Hall, performs a kind of music that can best be described as polystylistic.
The ensemble — percussionist Kahil El'Zabar, saxophonist Ernest "Khabeer" Dawkins and trumpeter Corey Wilkes — freely mixes various kinds of jazz with traditional African drumming and folk music.
Interestingly enough, these extremely original guys were never afraid
to wear their musical influences on their sleeves.
Just as an example, in one song Wilkes played a series of trumpet notes that would have seemed right at home in Miles Davis' Kind of Blue, while Dawkins blew some saxophone counterpoint that was derived from John Coltrane's A Love Supreme.
And just in case you missed the point about influence, the band followed with a song called "Ornette," a tribute to El'Zabar's hero, saxophonist Ornette Coleman. The tune included not only references to that great jazz master, but also some wonderful Love Supremesque chanting (of Coleman's name) near the end.
Clearly, you can get away with that kind of stuff (in art it's called
homage) when you're as original as Ethnic Heritage.
All the same, it's a credit to the group that this music always sounded original and organic, never derivative.
Formed in Chicago in 1976, Ethnic Heritage has featured various players over the years, but the group's center of gravity and spiritual inspiration has always been its founder, El'Zabar.

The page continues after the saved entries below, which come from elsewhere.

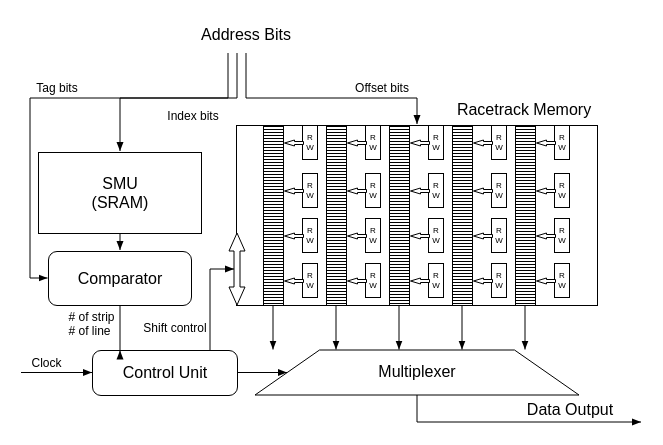
<!DOCTYPE html>
<html lang="en">
<head>
<meta charset="utf-8">
<title>Racetrack memory block diagram</title>
<style>
:root { --ink: #000; --paper: #fff; }
* { box-sizing: border-box; margin: 0; }
html, body { width: 663px; height: 445px; overflow: hidden; background: var(--paper); }
.diagram {
  position: relative; width: 663px; height: 445px; overflow: hidden;
  font: 16px/19px "Liberation Sans", Arial, sans-serif; color: var(--ink);
}
.node {
  position: absolute; display: flex; align-items: center; justify-content: center;
  text-align: center; border: 1px solid var(--ink); background: var(--paper);
}
.round { border-radius: 9px; }
.smu { left: 38px; top: 152px; width: 164px; height: 82px; }
.comparator { left: 48px; top: 251px; width: 144px; height: 55px; }
.control { left: 92px; top: 350px; width: 146px; height: 46px; padding-bottom: 2px; }

.memory {
  position: absolute; left: 236px; top: 125px; width: 362px; height: 181px;
  border: 1px solid var(--ink); padding-left: 26px; display: flex;
}
.lane { flex: 0 0 63px; display: flex; gap: 18px; }
.strip {
  width: 21px; height: 179px; border: solid var(--ink); border-width: 0 1px;
  background: repeating-linear-gradient(var(--ink) 0 1.4px, var(--paper) 1.4px 3px);
}
.ports { display: flex; flex-direction: column; gap: 10px; margin-top: -1px; }
.port {
  width: 16px; height: 35px; border: 1px solid var(--ink); background: var(--paper);
  font-size: 8px; line-height: 10px; text-align: center; padding-top: 7px;
}
.port:first-child { margin-bottom: 3px; }

.wires { position: absolute; left: 0; top: 0; }
.wire { fill: none; stroke: var(--ink); }
.shape { fill: var(--paper); stroke: var(--ink); }
.label { position: absolute; white-space: nowrap; transform: translateX(-50%); }
.small { font-size: 12px; line-height: 14px; }
</style>
</head>
<body>
<main class="diagram">
  <section class="memory" aria-label="Racetrack Memory">
    <div class="lane"><div class="strip"></div><div class="ports"><div class="port">R<br>W</div><div class="port">R<br>W</div><div class="port">R<br>W</div><div class="port">R<br>W</div></div></div>
    <div class="lane"><div class="strip"></div><div class="ports"><div class="port">R<br>W</div><div class="port">R<br>W</div><div class="port">R<br>W</div><div class="port">R<br>W</div></div></div>
    <div class="lane"><div class="strip"></div><div class="ports"><div class="port">R<br>W</div><div class="port">R<br>W</div><div class="port">R<br>W</div><div class="port">R<br>W</div></div></div>
    <div class="lane"><div class="strip"></div><div class="ports"><div class="port">R<br>W</div><div class="port">R<br>W</div><div class="port">R<br>W</div><div class="port">R<br>W</div></div></div>
    <div class="lane"><div class="strip"></div><div class="ports"><div class="port">R<br>W</div><div class="port">R<br>W</div><div class="port">R<br>W</div><div class="port">R<br>W</div></div></div>
  </section>

  <div class="node smu">SMU<br>(SRAM)</div>
  <div class="node round comparator">Comparator</div>
  <div class="node round control">Control Unit</div>

  <svg class="wires" width="663" height="445" viewBox="0 0 663 445" aria-hidden="true">
    <defs>
      <marker id="head" markerUnits="userSpaceOnUse" markerWidth="10" markerHeight="8" refX="9" refY="4" orient="auto">
        <polygon points="0,0.5 9,4 0,7.5"/>
      </marker>
      <polygon id="port-arrow" class="shape" points="284.5,0 294.5,-3 294.5,-1.5 303.5,-1.5 303.5,1.5 294.5,1.5 294.5,3"/>
      <g id="lane-arrows">
        <use href="#port-arrow" y="143"/>
        <use href="#port-arrow" y="191"/>
        <use href="#port-arrow" y="236"/>
        <use href="#port-arrow" y="281"/>
        <path class="wire" d="M273 305.5V349.5" marker-end="url(#head)"/>
      </g>
    </defs>

    <g id="memory-arrows">
      <use href="#lane-arrows"/>
      <use href="#lane-arrows" x="63"/>
      <use href="#lane-arrows" x="126"/>
      <use href="#lane-arrows" x="189"/>
      <use href="#lane-arrows" x="252"/>
    </g>

    <polygon id="shift-arrow" class="shape" points="237,233 245,251 240,251 240,287 245,287 237,305 229,287 234,287 234,251 229,251"/>
    <polygon id="multiplexer" class="shape" points="319.5,350 514.5,350 579,395 255,395"/>

    <g id="address-wires" class="wire">
      <path d="M228 53V98H30V278H47.5" marker-end="url(#head)"/>
      <path d="M237 53V98H120V151" marker-end="url(#head)"/>
      <path d="M246 53V98H417V124" marker-end="url(#head)"/>
    </g>
    <g id="control-wires" class="wire">
      <path d="M120 233.5V250" marker-end="url(#head)"/>
      <path d="M120 305.5V351"/>
      <path d="M120 359V350.5" marker-end="url(#head)"/>
      <path d="M210 350V269H234" marker-end="url(#head)"/>
      <path d="M21 372.5H92" marker-end="url(#head)"/>
      <path d="M237.5 372.5H287" marker-end="url(#head)"/>
      <path d="M417 395V422H641" marker-end="url(#head)"/>
    </g>
  </svg>

  <div class="label" style="left:246px;top:25px">Address Bits</div>
  <div class="label" style="left:524px;top:100px">Racetrack Memory</div>
  <div class="label" style="left:417px;top:362px">Multiplexer</div>
  <div class="label" style="left:570px;top:400px">Data Output</div>
  <div class="label small" style="left:57px;top:81px">Tag bits</div>
  <div class="label small" style="left:193px;top:109px">Index bits</div>
  <div class="label small" style="left:382px;top:81px">Offset bits</div>
  <div class="label small" style="left:91.5px;top:310px"># of strip<br># of line</div>
  <div class="label small" style="left:175px;top:321px">Shift control</div>
  <div class="label small" style="left:46.5px;top:356px">Clock</div>
</main>
</body>
</html>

A veritable Energizer Bunny of jazz, El'Zabar played an amazing assortment of percussion instruments — always at full throttle — during the group's early set on Wednesday. He opened with a raucous drum-set solo, moved on to play a hand-held thumb piano and then sizzled on the African drums.
And El'Zabar never let you forget he was the leader. In most bands, drummers exist primarily to beat time. El'Zabar, however, was always at the center of attention and the creative process, singing, chanting, improvising — it was a marvel.
His band was equally impressive.
Dawkins, for example, not only played a mean sax but also enough rattles, whistles, whirling hoses and percussion instruments to fill a hardware store.
Wilkes, for his part, pulled off the most impressive musical trick of the evening, blowing a trumpet and a flugelhorn at the same time. Amazingly, the sound was actually quite beautiful.
So in all, it was a thrilling afternoon of music from a group that truly embodied the best of the Rochester fest's exotic eclecticism.